Fields isn’t an amazing athlete or ultra explosive, but he has a soft shooting stroke, goes after the boards and runs the floor extremely well. He’s the type of player that can grow in a high-octane offense, while also learning the ropes on both sides of the ball whilst playing.
Don’t expect his production or minutes to increase much throughout the season, as you’ll pretty much “get what you see” with Fields. But so far, there’s absolutely nothing wrong with that.
9. Greg Monroe, F/C, Detroit Pistons
2010 stats: 18 MPG, 5.0 PPG, 6.0 RPG, 1.4 APG, 34.5% FG
Monroe is really the next closest rookie with solid playing time, and he just hasn’t been consistent on either side of the floor. His averages aren’t bad when stretched out over a full game, but his shooting percentages and overall strength inside are holding him back a bit in his first season.
10. Xavier Henry, SG, Memphis Grizzlies
2010 stats: 15.1 MPG, 7.5 PPG, 1.5 RPG, 41.2% FG
Henry rounds out the top 10 for this week’s edition, as he’s churning in solid offensive production. He’s really pretty one-dimensional at this point, but he has a very nice offensive game that has the potential to be great as he evolves his game.
He has just one assist on the season and isn’t great on the boards, so those continue to be two areas where he needs a lot of work in order for him to become more of a complete player.

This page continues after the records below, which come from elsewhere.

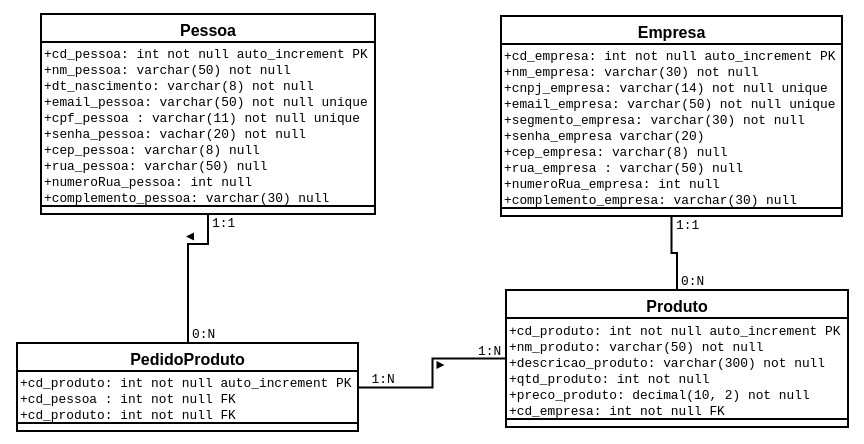
<!DOCTYPE html>
<html lang="pt-BR">
<head>
<meta charset="utf-8">
<title>Diagrama de classes</title>
<style>
:root {
  --ink: #000;
  --paper: #fff;
  --stroke: 2px solid var(--ink);
  --mono: "Liberation Mono", "Noto Sans Mono", monospace;
  --sans: "Liberation Sans", sans-serif;
}
* { box-sizing: border-box; margin: 0; padding: 0; }
html, body { width: 864px; height: 444px; overflow: hidden; background: var(--paper); }
.diagram { position: relative; width: 864px; height: 444px; color: var(--ink); }
.relations { position: absolute; left: 0; top: 0; }
.relations polyline { fill: none; stroke: var(--ink); stroke-width: 2; }
.relations text { font: 12.85px var(--mono); fill: var(--ink); }
.entity {
  position: absolute;
  display: grid;
  grid-template-rows: 26px 1fr 8px;
  border: var(--stroke);
  background: var(--paper);
}
.entity h2 {
  padding-top: 5px;
  font: bold 16px/21px var(--sans);
  text-align: center;
}
.attributes {
  min-height: 0;
  padding: 3.5px 0 0 2px;
  border-top: var(--stroke);
  list-style: none;
  font: 12.85px/16.1px var(--mono);
  white-space: nowrap;
}
.operations { border-top: var(--stroke); }
.pessoa { left: 40px; top: 13px; width: 336px; height: 202px; }
.empresa { left: 500px; top: 15px; width: 343px; height: 202px; }
.produto { left: 505px; top: 289px; width: 344px; height: 139px; }
.produto .attributes { padding-top: 4.5px; }
.pedido-produto { left: 16px; top: 342px; width: 343px; height: 90px; }
.pedido-produto .attributes { padding-top: 4px; }
</style>
</head>
<body>
<main class="diagram">
  <svg class="relations" width="864" height="444" viewBox="0 0 864 444" aria-label="Relações entre as entidades">
    <polyline points="208,214 208,244 188,244 188,343"/>
    <polyline points="671.5,216 671.5,253 677,253 677,290"/>
    <polyline points="358,387.5 432.5,387.5 432.5,358.5 506,358.5"/>
    <polygon points="186,236.5 194,232.5 194,240.5"/>
    <polygon points="444.5,365 436.5,361 436.5,369"/>
    <text x="212" y="227">1:1</text>
    <text x="192" y="338">0:N</text>
    <text x="676" y="229">1:1</text>
    <text x="681" y="285">0:N</text>
    <text x="478" y="355">1:N</text>
    <text x="371.5" y="383">1:N</text>
  </svg>

  <section class="entity pessoa">
    <h2>Pessoa</h2>
    <ul class="attributes">
      <li>+cd_pessoa: int not null auto_increment PK</li>
      <li>+nm_pessoa: varchar(50) not null</li>
      <li>+dt_nascimento: varchar(8) not null</li>
      <li>+email_pessoa: varchar(50) not null unique</li>
      <li>+cpf_pessoa : varchar(11) not null unique</li>
      <li>+senha_pessoa: vachar(20) not null</li>
      <li>+cep_pessoa: varchar(8) null</li>
      <li>+rua_pessoa: varchar(50) null</li>
      <li>+numeroRua_pessoa: int null</li>
      <li>+complemento_pessoa: varchar(30) null</li>
    </ul>
    <div class="operations"></div>
  </section>

  <section class="entity empresa">
    <h2>Empresa</h2>
    <ul class="attributes">
      <li>+cd_empresa: int not null auto_increment PK</li>
      <li>+nm_empresa: varchar(30) not null</li>
      <li>+cnpj_empresa: varchar(14) not null unique</li>
      <li>+email_empresa: varchar(50) not null unique</li>
      <li>+segmento_empresa: varchar(30) not null</li>
      <li>+senha_empresa varchar(20)</li>
      <li>+cep_empresa: varchar(8) null</li>
      <li>+rua_empresa : varchar(50) null</li>
      <li>+numeroRua_empresa: int null</li>
      <li>+complemento_empresa: varchar(30) null</li>
    </ul>
    <div class="operations"></div>
  </section>

  <section class="entity produto">
    <h2>Produto</h2>
    <ul class="attributes">
      <li>+cd_produto: int not null auto_increment PK</li>
      <li>+nm_produto: varchar(50) not null</li>
      <li>+descricao_produto: varchar(300) not null</li>
      <li>+qtd_produto: int not null</li>
      <li>+preco_produto: decimal(10, 2) not null</li>
      <li>+cd_empresa: int not null FK</li>
    </ul>
    <div class="operations"></div>
  </section>

  <section class="entity pedido-produto">
    <h2>PedidoProduto</h2>
    <ul class="attributes">
      <li>+cd_produto: int not null auto_increment PK</li>
      <li>+cd_pessoa : int not null FK</li>
      <li>+cd_produto: int not null FK</li>
    </ul>
    <div class="operations"></div>
  </section>
</main>
</body>
</html>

Honorable Mentions: Al-Farouq Aminu, Paul George, Gordon Hayward, James Anderson
Taylor Smith contributed to this article.